Backed by a $3 million war chest from the NATIONAL ASSOCIATION OF REALTORS®, real estate agents around the country have come up with a variety of ideas for curtailing the economic effects of foreclosure in their local markets.
They’re volunteering as foreclosure counselors, running vacant property tours, seeking training to better serve clients in foreclosure, and teaching financially struggling homeowners how to “buy time” from mortgage lenders. In addition, they’re pushing federal regulators and legislators to speed up the short-sale process.
Volunteer foreclosure counselors
The Orange County Association of REALTORS® in California has trained more than 300 REALTORS® to serve as foreclosure counselor volunteers.
Working in collaboration with nonprofits, government leaders, and industry and advocacy organizations, the Orange County REALTORS® volunteer at foreclosure-prevention workshops. The ongoing effort has already helped nearly 10,000 homeowners.
REALTORS® from Virginia’s Eastern Shore held a seminar where homebuyers in foreclosure learned how to talk with their banks to buy themselves time.
“Banks will work with you if you know how to talk to them,” says Eastern Shore Association of REALTORS® Executive Officer Laura Flournoy. “Many people are losing their homes today because they don’t know how to write letters to the bank.”
In St. Paul and Minneapolis, Minn., REALTORS® focused on reducing the inventory of unsold vacant homes by conducting tours of foreclosed homes, short-sale homes, and other vacant homes.
The St. Paul “Welcome Home” tour featured open houses on two weekends in four neighborhoods with high foreclosure rates. It highlighted nearby amenities and the value of investing in the communities through homeownership.
The North Metro REALTORS® Association just outside Minneapolis organized a series of single-day, open house events featuring an average of 150 properties, including foreclosures and short sales, on the market in four communities hit hard by foreclosures.
“Within a week a dozen of the homes had sold, and a year later we’re still hearing from REALTORS® about sales they closed with buyers who attended one of those open houses,” said Eric Myers, government affairs director for the North Metro association.
Participating communities pitched in by promoting the tour and local amenities including newly available commuter rail service and by providing information on downpayment assistance for homebuyers.
REALTOR® short sales and foreclosure certification
REALTORS® aren’t just educating homeowners, they’re also educating themselves about foreclosure and short-sale processes by earning the National Association’s Short Sales and Foreclosure Resource (SFR) certification.
The designation confirms a REALTOR® can help a homeowner maneuver through the complexities of short sales as well as help buyers pursue short-sale and foreclosure opportunities.
NAR pushes banks for answers to the foreclosure crisis
At the national level, NAR has worked to make the short-sale process run faster and more smoothly. In a short sale, the lender agrees to let the homeowner sell a property for less than what’s owed on the mortgage.
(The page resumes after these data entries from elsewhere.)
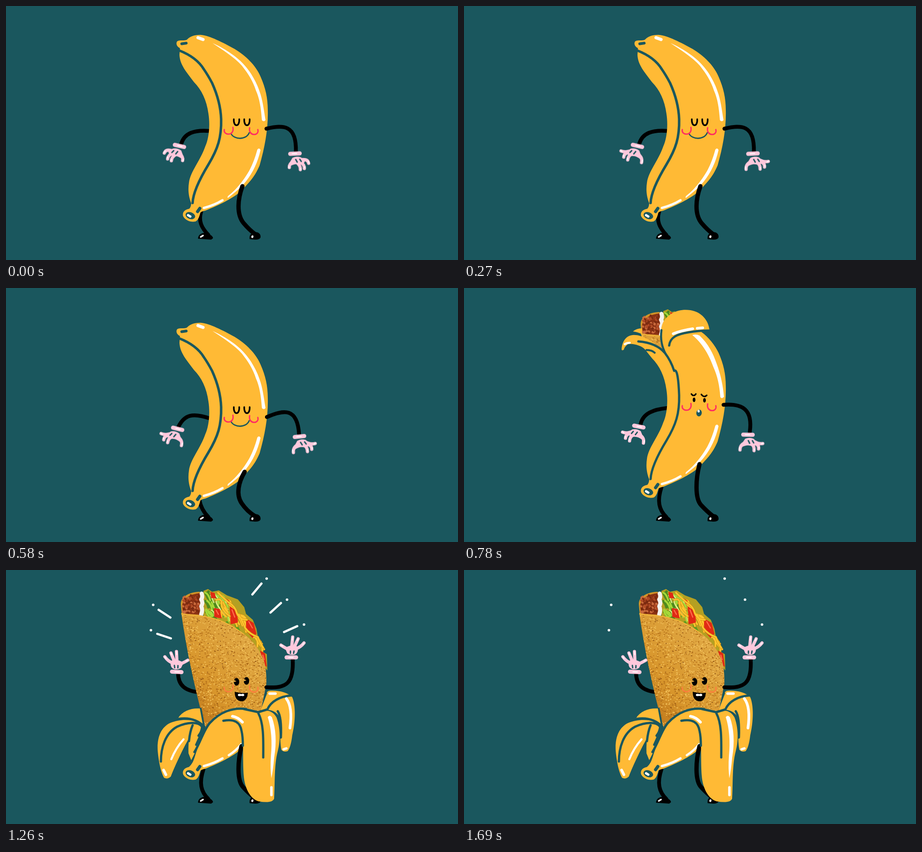
An HTML page for the animation above (1720 ms loop, 998 by 561 pixels).

```html
<!DOCTYPE html>
<html lang="en">
<head>
<meta charset="utf-8">
<title>Banana surprise</title>
<style>
  html, body { margin: 0; width: 100%; height: 100%; overflow: hidden; background: #1a575e; }
  svg { display: block; width: 100%; height: 100%; }
  svg path { stroke-linecap: round; stroke-linejoin: round; }
</style>
</head>
<body>
<svg id="stage" viewBox="0 0 998 561"></svg>
<script>
const LOOP = 1720;
const BG = '#1a575e', PEEL = '#ffba35', PINK = '#ffc8dc', RED = '#ff2d62', INK = '#000', WHITE = '#fff';

const fill = (d, c) => `<path d="${d}" fill="${c}"/>`;
const line = (d, w, c = INK) => `<path d="${d}" fill="none" stroke="${c}" stroke-width="${w}"/>`;
const oval = (x, y, rx, ry, c, r = 0) =>
  `<ellipse rx="${rx}" ry="${ry}" fill="${c}" transform="translate(${x} ${y}) rotate(${r})"/>`;
const group = (t, s) => `<g transform="${t}">${s}</g>`;
const use = (id, t = '') => `<use href="#${id}" transform="${t}"/>`;

let seed = 7;
const rnd = () => (seed = seed * 16807 % 2147483647) / 2147483647;
const many = (n, fn) => Array.from({ length: n }, (_, i) => fn(i / n)).join('');
const dots = (n, x, y, w, h) => many(n, () =>
  `M${(x + rnd() * w).toFixed(1)} ${(y + rnd() * h).toFixed(1)}h${(rnd() * 2).toFixed(1)}`);

// Hands: origin at the cuff, right-hand side; flip = -1 mirrors
const FINGERS = {
  curl: ['M-5 18Q-14 21 -14 30', 'M5 22Q11 28 10 36', 'M12 20Q20 26 19 34', 'M14 14Q28 13 29 23'],
  spread: ['M-6 18Q-17 22 -17 34', 'M9 21Q15 26 14 35', 'M14 18Q25 21 24 31', 'M12 14C22 19 24 20 33 19'],
  up: ['M-8 -18Q-17 -23 -23 -27', 'M1 -25L3 -45', 'M7 -24L15 -41', 'M10 -19Q20 -22 28 -32']
};
const TIPS = {
  curl: 'M-15 27v4M11 33v3M20 30v3M28 18l2 5',
  spread: 'M-18 28v6M15 31v4M25 27v3M30 20l4 -2',
  up: 'M-19 -25l-4 -2M2 -38l1 -7M13 -37l2 -4M25 -28l3 -4'
};
function hand([x, y, r], flip, kind) {
  const up = kind === 'up';
  const palm = up
    ? 'M-14 -21C-8 -25 8 -30 14 -23C16 -15 13 -8 7 -6Q-2 -4 -9 -9Z'
    : 'M-6 9Q4 5 13 9L21 18Q18 26 9 25Q-1 21 -12 27L-14 21Z';
  const marks = up ? 'M-2 -14v5M6 -14l-1 5' : 'M1 13l3 6M10 13l3 5';
  return group(`translate(${x} ${y}) rotate(${r}) scale(${flip} 1)`,
    fill(palm, PINK) + FINGERS[kind].map(d => line(d, 7, PINK)).join('') +
    line(marks, 3, BG) + line(TIPS[kind], 2, WHITE) +
    line('M-10.5 0H10.5', 9, PINK) + line('M-6 0H4', 2, WHITE));
}

// Limb poses
const POSE = {
  mid: {
    dy: 0,
    left: 'M450 276C415 273 394 281 387 304', lh: [383, 309, 13],
    right: 'M575 271C612 262 642 262 640 322', rh: [638, 326, -3],
    front: 'M522 398C512 425 508 460 525 480Q537 494 550 504', back: 'M431 454C424 475 432 490 447 506'
  },
  down: {
    dy: 13,
    left: 'M450 288C412 275 394 280 381 306', lh: [379, 311, 14],
    right: 'M576 285C615 268 643 265 647 322', rh: [648, 328, -6],
    front: 'M527 406C514 428 507 455 520 475Q532 493 550 504', back: 'M427 468C430 485 438 497 447 506'
  },
  up: {
    dy: -13,
    left: 'M449 265C420 268 395 276 390 301', lh: [386, 306, 11],
    right: 'M573 258C615 255 638 268 631 318', rh: [627, 324, 1],
    front: 'M520 389C512 420 509 465 524 480Q537 494 550 504', back: 'M436 440C426 470 430 490 447 506'
  }
};
const frontLeg = p => line(p.front, 9.5) +
  fill('M538 515C536 505 542 502 549 500C557 498 563 504 562 511Q561 516 550 516Z', INK) + oval(544, 509.5, 2.3, 3, WHITE, 10);
const backLeg = p => line(p.back, 8.5) +
  fill('M424 514C424 504 434 499 442 502Q457 506 457 513L453 516Z', INK) + line('M430 510L435 507', 3.5, WHITE);

// Faces, in resting coordinates
const cheeks = (c, w) => line('M482 273C479 286 505 288 501 268M538 269C534 288 560 288 556 273', w, c);
const FACE = {
  happy: line('M497 282C503 295 530 297 537 280', 2.8, BG) + cheeks(RED, 3) +
    line('M503 250C502 268 516 268 515 250M526 250C525 268 539 268 538 250', 3.5),
  angry: cheeks(RED, 3) + line('M502 247Q507 254 512 247M524 248Q530 256 536 250', 3.2) +
    oval(508, 260, 3, 5, INK) + oval(531, 261, 3, 5, INK) +
    oval(519, 289, 6, 7.5, BG, 10) + oval(518, 285, 2.5, 3, WHITE),
  grin: group('translate(0 -1)', cheeks('#ff7d3e', 2.5)) +
    oval(509, 260, 6, 8.5, INK) + oval(531, 258, 6, 8.5, INK) +
    fill('M509 259l-7 -4v6ZM531 257l-7 -4v6Z', '#dfa441') +
    fill('M505 282Q520 286 534 284C533 297 527 304 519 303C510 302 505 295 505 282Z', INK) +
    line('M514.5 289h2.5M521.5 289h2', 5, WHITE)
};

const STEM = 'C500 425 470 440 440 452Q430 454 429 457C427 465 424 474 418 476C408 478 396 474 391 464C389 456 394 450 404 448';
const stem = line('M423 454L428 447', 7, BG) + oval(407, 463, 11, 7.5, BG, 20) +
  line('M402 462L407 465', 5, WHITE) + line('M437 446Q460 440 478 429', 5, WHITE);
const shine = fill('M555 317Q559 312 562 318C556 345 545 368 530 387C520 400 505 412 490 424Q488 422 491 419C510 405 528 380 538 362Q548 343 555 317Z', WHITE);

const SIDE = 'C573 181 578 203 578 230C579 270 572 310 560 352C548 380 535 392 515 412' + STEM;
const LEFT = 'Q408 446 409 436C402 418 402 403 404 390C407 366 430 340 440 310C448 293 451 263 447 238C443 208 432 185 415 168';
const seam = ' 190 474 220 475 250C476 290 468 315 447 350C430 378 413 410 412 435';

const closed = fill('M378 78C384 74 394 78 400 74C406 67 418 63 432 64C450 66 478 80 505 95C530 110 552 132 562 156' +
  SIDE + LEFT + 'C398 145 384 130 383 108L384 93C376 89 375 82 378 78Z', PEEL) +
  line('M382 98C405 107 425 120 437 140Q446 153 455 170C464' + seam, 5.5, BG) +
  line('M388 83.5L398 82', 6, BG) + line('M424 70L435 74', 7, WHITE) +
  fill('M456 82C480 92 510 112 524 128C545 150 557 178 562 195C568 215 570 235 573 252Q569 257 565 252C563 225 560 205 552 187C545 165 535 150 521 132C505 114 480 98 456 82Z', WHITE) +
  shine + stem;

// The half-open shape is drawn in resting coordinates too
const halfOpen = fill('M373 109Q381 102 393 102V115Q383 110 373 109Z', PEEL) +
  fill('M348 149C349 133 356 119 372 117C390 115 415 128 443 153C436 133 430 108 440 88C452 68 475 58 500 62C525 66 540 85 542 106Q532 108 524 110C540 121 555 141 562 156' +
  SIDE + LEFT + 'L399 148C392 141 375 135 362 137Q354 143 353 149Q349 152 348 149Z', PEEL) +
  line('M385 131Q425 134 444 157Q457 174 464 196C471' + seam, 5, BG) +
  line('M436 106Q432 135 446 160M403 150Q415 150 421 156', 4.5, BG) +
  line('M453 140C455 122 470 115 495 111Q518 107 541 107', 5, BG) +
  line('M355 137Q360 134 366 134', 4.5, WHITE) +
  line('M462 114Q480 107 505 103M515 102L527 101', 6, WHITE) +
  fill('M504 117Q512 114 520 118C540 137 550 158 557 178C567 204 572 230 574 253Q570 259 566 254C564 228 560 208 550 186C542 163 526 134 504 117Z', WHITE) +
  shine + stem;

// Filled shell
const SHELL = 'M386 76L387 95C405 99 430 99 445 103C478 110 500 122 525 141C548 158 560 178 568 196C574 212 575 230 575 250L560 325L440 348Q403 210 387 95Z';
const crumbs = many(75, () =>
  oval((391 + rnd() * 36).toFixed(1), (56 + rnd() * 39).toFixed(1), 3, 2.2, ['#c96a3c', '#b04a24', '#7a2a10'][rnd() * 3 | 0], 40));
// Curls scattered along the arc of the filling, from u = a to b
const curls = (n, a, b) => many(n, i => {
  const u = a + (b - a) * i, x = 440 + u * 125, y = 48 + u * u * 115 + rnd() * 50 * (1 - u * .8);
  return `M${x | 0} ${y | 0}q${rnd() * 16 - 4 | 0} ${rnd() * 8 | 0} ${4 + rnd() * 10 | 0} ${8 + rnd() * 14 | 0}`;
});
const cheese = d => line(d, 5, '#c88a12') + line(d, 3.4, '#ffc62e');
const taco = fill('M436 46L446 42L455 48L470 45L488 56L512 65L526 82L530 97L545 110L553 130L558 158L567 165L566 180L576 186L577 222L560 200L522 142L508 132L488 136L480 118L436 104Z', '#b4a022') +
  line(curls(26, 0, .3), 6, '#4f8a1c') + line(curls(30, 0, .5), 4, '#a6d838') +
  line('M488 116l4 16M508 122l6 12', 6, '#5c9a20') + line(curls(16, .1, .4), 2.5, '#e2f08a') +
  cheese(curls(34, .25, 1)) +
  fill('M451 48l10 3l3 12l-11 -1ZM459 84l13 2l4 21l-16 -3ZM494 80l17 12l1 24l-16 4ZM480 60l14 8l-4 8ZM530 107l17 10l6 24l-9 9l-14 -16ZM561 178l11 6l4 30l-8 -5Z', '#e02a14') +
  line('M536 114l8 14M499 88l6 16M464 89l5 9M567 188l3 10', 2.5, '#ff6c4b') +
  cheese('M464 66q14 -6 12 14q4 12 18 22M468 50q14 14 24 22q14 8 18 24q6 14 22 14M514 98q10 20 14 30q10 14 28 20q4 12 12 24') +
  fill('M386 76C385 60 402 49 428 48L432 102L388 98Z', '#d19428') +
  fill('M389 80C389 65 404 53 429 51L430 99L391 96Z', '#8a3113') + crumbs +
  line('M432 52q3 8 -1 13q5 8 0 15q4 8 0 18', 9, '#f6f3ee') +
  fill(SHELL, 'url(#crust)') +
  '<g clip-path="url(#shell)">' + line(dots(1100, 386, 95, 192, 255), 1.9, '#b8741c') +
  line(dots(900, 386, 95, 192, 255), 1.8, '#f3c25c') + line(dots(170, 400, 105, 176, 240), 1.6, '#84480f') + '</g>' +
  line('M388 97C405 101 430 100 445 104C478 111 500 123 525 142', 2.5, '#f0b23a');

// Peeled skin
const leftPeel = fill('M380 327C390 311 410 304 430 306L438 345Q410 322 380 327Z', PEEL) +
  line('M430 306L437 344', 4, BG) +
  fill('M412 340C404 362 402 385 403 405L409 420L420 398L438 346L420 335Z', PEEL) +
  fill('M438 345C420 328 385 328 362 338C342 348 333 370 335 400C338 430 343 448 349 459Q357 463 364 456C370 440 390 395 405 370L416 340Z', PEEL) +
  line('M342 423C342 392 352 360 378 346C400 336 424 334 433 346Q432 358 425 366M412 343Q406 357 404 378M380 329Q415 323 438 346L420 386', 5, BG) +
  line('M392 374Q375 393 365 418', 4.5, WHITE) + line('M348 442L353 452', 6, WHITE);
const rightPeel = fill('M558 312C565 290 570 272 580 267C600 265 622 270 632 281C640 300 639 335 632 365Q629 391 622 400Q613 403 608 397C604 375 606 345 604 325Q596 311 580 309Z', PEEL) +
  line('M560 308L574 272M577 308C585 290 605 279 630 277M600 312Q609 325 607 370', 5, BG) +
  line('M582 273H595M613 396L619 394', 5.5, WHITE) + line('M619 284C631 300 630 328 627 349', 6, WHITE);
const base = fill('M404 435C416 425 416 410 425 390C435 370 440 350 455 335C475 315 500 305 530 308L560 318L545 365L515 399' +
  STEM.replace(/(\d+) (\d+)/g, (_, x, y) => `${x} ${y - 13}`) + 'Z', PEEL) +
  line('M416 402C430 380 436 354 450 338C472 314 500 303 530 307', 5, BG) +
  use('stem', 'translate(0 -13)') + line('M519 385Q508 399 492 409', 5, WHITE);
const frontPeel = fill('M500 320L525 308L560 314C575 306 590 312 597 325C605 345 607 375 600 400C592 430 594 470 592 505Q588 516 558 511C538 505 527 480 525 455C523 430 524 400 523 383Q522 340 500 330Z', PEEL) +
  line('M480 333C505 328 517 337 520 355Q523 368 523 388M557 316C570 340 568 380 568 414M525 307L557 314Q567 311 577 308', 5, BG) +
  fill('M578 325Q582 319 587 325C596 350 598 380 592 415Q590 440 586 460Q583 440 585 410C588 380 586 350 578 325Z', WHITE) +
  line('M586 480V497', 5.5, WHITE) + line('M500 323Q512 325 522 336', 6, WHITE);

// Whole figures
const dance = (pose, kind, face = 'happy') => {
  const p = POSE[pose];
  return line(p.left, 8.5) + backLeg(p) + group(`translate(0 ${p.dy})`, use('closed') + FACE[face]) +
    line(p.right, 8.5) + frontLeg(p) + hand(p.lh, -1, kind) + hand(p.rh, 1, kind);
};
const peek = () => {
  const p = POSE.up;
  return line(p.left, 8.5) + backLeg(p) + `<g clip-path="url(#peek)">${use('taco', 'translate(4 5)')}</g>` +
    group('translate(0 -13)', halfOpen + FACE.angry) +
    line(p.right, 8.5) + frontLeg(p) + hand(p.lh, -1, 'spread') + hand(p.rh, 1, 'spread');
};
const reveal = (fling, wave) => {
  const p = POSE.up;
  return line('M428 270C397 268 380 255 380 228', 8.5) + backLeg(p) +
    group(`rotate(${-fling * .4} 575 300)`, rightPeel) + use('taco') +
    group('translate(0 -13)', FACE.grin) +
    line('M575 259C620 262 636 250 633 196', 8.5) +
    group(`rotate(${fling * .58} 435 340)`, leftPeel) + base + frontLeg(p) +
    group(`rotate(${-fling} 565 315)`, frontPeel) +
    hand([377, 225, 3 - wave], -1, 'up') + hand([630, 193, wave], 1, 'up');
};

const SCENES = [
  [0, dance('mid', 'curl')], [100, dance('down', 'spread')], [170, dance('up', 'curl')],
  [270, dance('mid', 'spread')], [340, dance('down', 'curl')], [410, dance('up', 'spread')],
  [510, dance('mid', 'curl')], [580, dance('down', 'spread')], [650, dance('up', 'curl')],
  [720, dance('up', 'spread', 'angry')], [780, peek()], [880, reveal(43, 8)],
  [980, reveal(0, 0)], [1050, reveal(0, 6)], [1120, reveal(0, 0)]
];

// Sparks: inner end, outer end, dot
const SPARKS = [
  [544, 54, 564, 30, 575.5, 19], [584, 94, 607, 73, 620.5, 65.5], [614, 137, 643, 124, 658, 120.5],
  [363, 105, 337, 88, 325, 77], [364, 151, 334, 141, 320, 133]
];
const sparks = SPARKS.map(([a, b, c, d, x, y]) =>
  `<path class="ray" pathLength="100" stroke-dasharray="100 300" d="M${a} ${b}L${c} ${d}" stroke="#fff" stroke-width="5"/>` +
  `<circle class="dot" cx="${x}" cy="${y}" r="2.8" fill="#fff"/>`).join('');

const stage = document.getElementById('stage');
stage.innerHTML = `<defs>
  <linearGradient id="crust" x1=".1" y1="1" x2=".75" y2=".2"><stop offset="0" stop-color="#b87018"/>
    <stop offset=".4" stop-color="#d8962c"/><stop offset="1" stop-color="#e0a844"/></linearGradient>
  <clipPath id="shell"><path d="${SHELL}"/></clipPath>
  <clipPath id="peek"><path d="M380 40H466V62L452 150L392 120Z"/></clipPath>
  <g id="taco">${taco}</g><g id="closed">${closed}</g><g id="stem">${stem}</g></defs>
  <rect width="998" height="561" fill="${BG}"/>` +
  SCENES.map(s => `<g class="scene">${s[1]}</g>`).join('') + sparks;

// Hold each value until the next listed time
function steps(el, prop, table) {
  const last = table[table.length - 1][1];
  el.animate([...table, [LOOP, last]].map(([t, v]) => ({ offset: t / LOOP, [prop]: v, easing: 'step-end' })),
    { duration: LOOP, iterations: Infinity });
}
const show = (el, on, off) => steps(el, 'opacity',
  [...(on ? [[0, 0]] : []), [on, 1], ...(off < LOOP ? [[off, 0]] : [])]);

stage.querySelectorAll('.scene').forEach((el, i) =>
  show(el, SCENES[i][0], i + 1 < SCENES.length ? SCENES[i + 1][0] : LOOP));

const SHRINK = [1290, 1360, 1390, 1460, 1490, 1560, 1590, 1650];
stage.querySelectorAll('.ray').forEach(el => {
  show(el, 1190, 1690);
  steps(el, 'strokeDashoffset', [[0, 60], [1260, 0], ...SHRINK.map((t, i) => [t, -11.5 * (i + 1)])]);
});
stage.querySelectorAll('.dot').forEach(el => show(el, 1260, LOOP));
</script>
</body>
</html>
```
Short sales are an important part of the federal government’s Home Affordable Foreclosure Alternatives program, and NAR pushed the federal government to include key consumer protections and benefits in the HAFA program.
One of the benefits is that lenders using HAFA now must respond within 10 days to home-purchase contracts. Based on what REALTORS® in markets around the country have reported, some banks take months to respond to offers on short-sale or foreclosure properties.
Second mortgage solution
Although the new HAFA process should help speed up short sales, there could still be problems negotiating some deals, according to Anthony Hutchinson, senior policy representative for NAR.
Many of the homeowners who want to do short sales have more than one mortgage loan. Because second mortgage lenders get paid only if there are sales proceeds left after the first mortgage is paid off, they aren’t keen to OK a short sale. “The real challenges lie with second mortgage holders who don’t see the advantage of doing a short sale,” he says.
The new HAFA program would set aside 6%, or up to $6,000, of the sale proceeds for second mortgage lenders that agree to a short sale. “If the property goes into foreclosure instead of becoming a short sale, the second mortgage lender will likely get zero and the homeowner would lose his home,” Hutchinson says.
In addition, NAR successfully lobbied to stop banks from requiring foreclosed homeowners using HAFA to repay the difference between the sales price and the amount still owed on the home’s mortgages after the short sale closes. However, that break on repayment won’t apply to short sales that take place outside HAFA, unless homeowners specifically negotiate that benefit for themselves.
“That’s important because, in some states, mortgage lenders can come after the homeowner for that money years after the short sale,” says Hutchinson. “In fact, some mortgage lenders are already selling those debts to collection agencies and more may do so in the future.”